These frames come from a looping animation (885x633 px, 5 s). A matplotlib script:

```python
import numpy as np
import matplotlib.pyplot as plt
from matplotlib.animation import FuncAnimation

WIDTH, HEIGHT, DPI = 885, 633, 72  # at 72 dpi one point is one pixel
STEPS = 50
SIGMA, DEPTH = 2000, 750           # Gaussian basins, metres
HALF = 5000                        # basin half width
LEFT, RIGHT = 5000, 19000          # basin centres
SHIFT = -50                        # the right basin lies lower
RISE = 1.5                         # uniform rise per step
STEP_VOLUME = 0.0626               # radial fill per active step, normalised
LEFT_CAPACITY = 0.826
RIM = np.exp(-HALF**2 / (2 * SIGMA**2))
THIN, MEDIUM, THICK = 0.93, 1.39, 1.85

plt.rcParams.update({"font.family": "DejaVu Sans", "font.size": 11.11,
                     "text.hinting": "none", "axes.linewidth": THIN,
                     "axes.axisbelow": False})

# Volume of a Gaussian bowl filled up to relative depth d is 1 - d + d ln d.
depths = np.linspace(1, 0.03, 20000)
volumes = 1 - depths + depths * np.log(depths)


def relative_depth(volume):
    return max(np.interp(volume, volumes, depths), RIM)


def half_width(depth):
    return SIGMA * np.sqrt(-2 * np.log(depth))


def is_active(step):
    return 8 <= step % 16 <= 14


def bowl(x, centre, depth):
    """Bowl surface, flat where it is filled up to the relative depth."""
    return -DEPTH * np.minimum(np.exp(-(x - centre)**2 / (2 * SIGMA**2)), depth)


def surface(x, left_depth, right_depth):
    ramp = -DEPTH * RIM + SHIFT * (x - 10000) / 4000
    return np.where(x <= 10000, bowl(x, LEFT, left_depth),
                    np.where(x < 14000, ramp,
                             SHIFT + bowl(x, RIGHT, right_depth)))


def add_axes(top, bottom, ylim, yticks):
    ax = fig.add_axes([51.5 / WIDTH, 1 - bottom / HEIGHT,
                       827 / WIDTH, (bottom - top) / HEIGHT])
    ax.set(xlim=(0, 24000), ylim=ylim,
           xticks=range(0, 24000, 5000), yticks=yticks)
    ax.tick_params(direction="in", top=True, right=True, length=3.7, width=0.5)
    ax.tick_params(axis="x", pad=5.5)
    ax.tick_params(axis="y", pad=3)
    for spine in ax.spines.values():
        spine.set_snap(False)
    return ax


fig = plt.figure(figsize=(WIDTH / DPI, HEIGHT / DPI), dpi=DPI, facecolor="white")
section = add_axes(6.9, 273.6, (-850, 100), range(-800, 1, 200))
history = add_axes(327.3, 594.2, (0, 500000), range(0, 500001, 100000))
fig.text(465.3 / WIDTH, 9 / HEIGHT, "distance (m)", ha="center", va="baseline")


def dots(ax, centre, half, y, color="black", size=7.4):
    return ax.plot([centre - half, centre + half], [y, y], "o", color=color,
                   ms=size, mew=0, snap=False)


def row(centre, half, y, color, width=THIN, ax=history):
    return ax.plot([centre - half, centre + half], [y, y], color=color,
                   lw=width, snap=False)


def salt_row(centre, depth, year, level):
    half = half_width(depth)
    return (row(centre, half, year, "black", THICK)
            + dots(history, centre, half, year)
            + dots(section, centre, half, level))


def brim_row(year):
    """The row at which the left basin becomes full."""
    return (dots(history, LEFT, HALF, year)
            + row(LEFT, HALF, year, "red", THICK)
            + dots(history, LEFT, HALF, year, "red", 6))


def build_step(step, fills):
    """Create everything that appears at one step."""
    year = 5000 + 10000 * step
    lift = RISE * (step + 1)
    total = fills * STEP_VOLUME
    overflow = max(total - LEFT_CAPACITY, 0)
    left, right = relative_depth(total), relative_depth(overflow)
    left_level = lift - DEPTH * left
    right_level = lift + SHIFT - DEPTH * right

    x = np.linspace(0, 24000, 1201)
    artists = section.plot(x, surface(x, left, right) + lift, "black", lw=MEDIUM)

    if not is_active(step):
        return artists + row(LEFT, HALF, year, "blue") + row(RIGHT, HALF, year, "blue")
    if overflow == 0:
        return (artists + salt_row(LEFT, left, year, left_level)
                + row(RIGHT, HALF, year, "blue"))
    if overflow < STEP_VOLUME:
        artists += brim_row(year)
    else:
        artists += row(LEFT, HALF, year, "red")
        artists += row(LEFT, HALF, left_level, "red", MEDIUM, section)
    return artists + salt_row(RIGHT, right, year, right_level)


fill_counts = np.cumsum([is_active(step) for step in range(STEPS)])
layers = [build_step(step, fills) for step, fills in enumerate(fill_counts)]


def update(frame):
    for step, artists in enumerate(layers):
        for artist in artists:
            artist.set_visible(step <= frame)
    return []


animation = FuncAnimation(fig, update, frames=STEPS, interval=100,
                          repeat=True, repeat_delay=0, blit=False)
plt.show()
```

WHAT THE EXERCISE ASKS: Look above for every line with the word "fills" and copy it.

ANSWER BELOW:
def build_step(step, fills):
    total = fills * STEP_VOLUME
layers = [build_step(step, fills) for step, fills in enumerate(fill_counts)]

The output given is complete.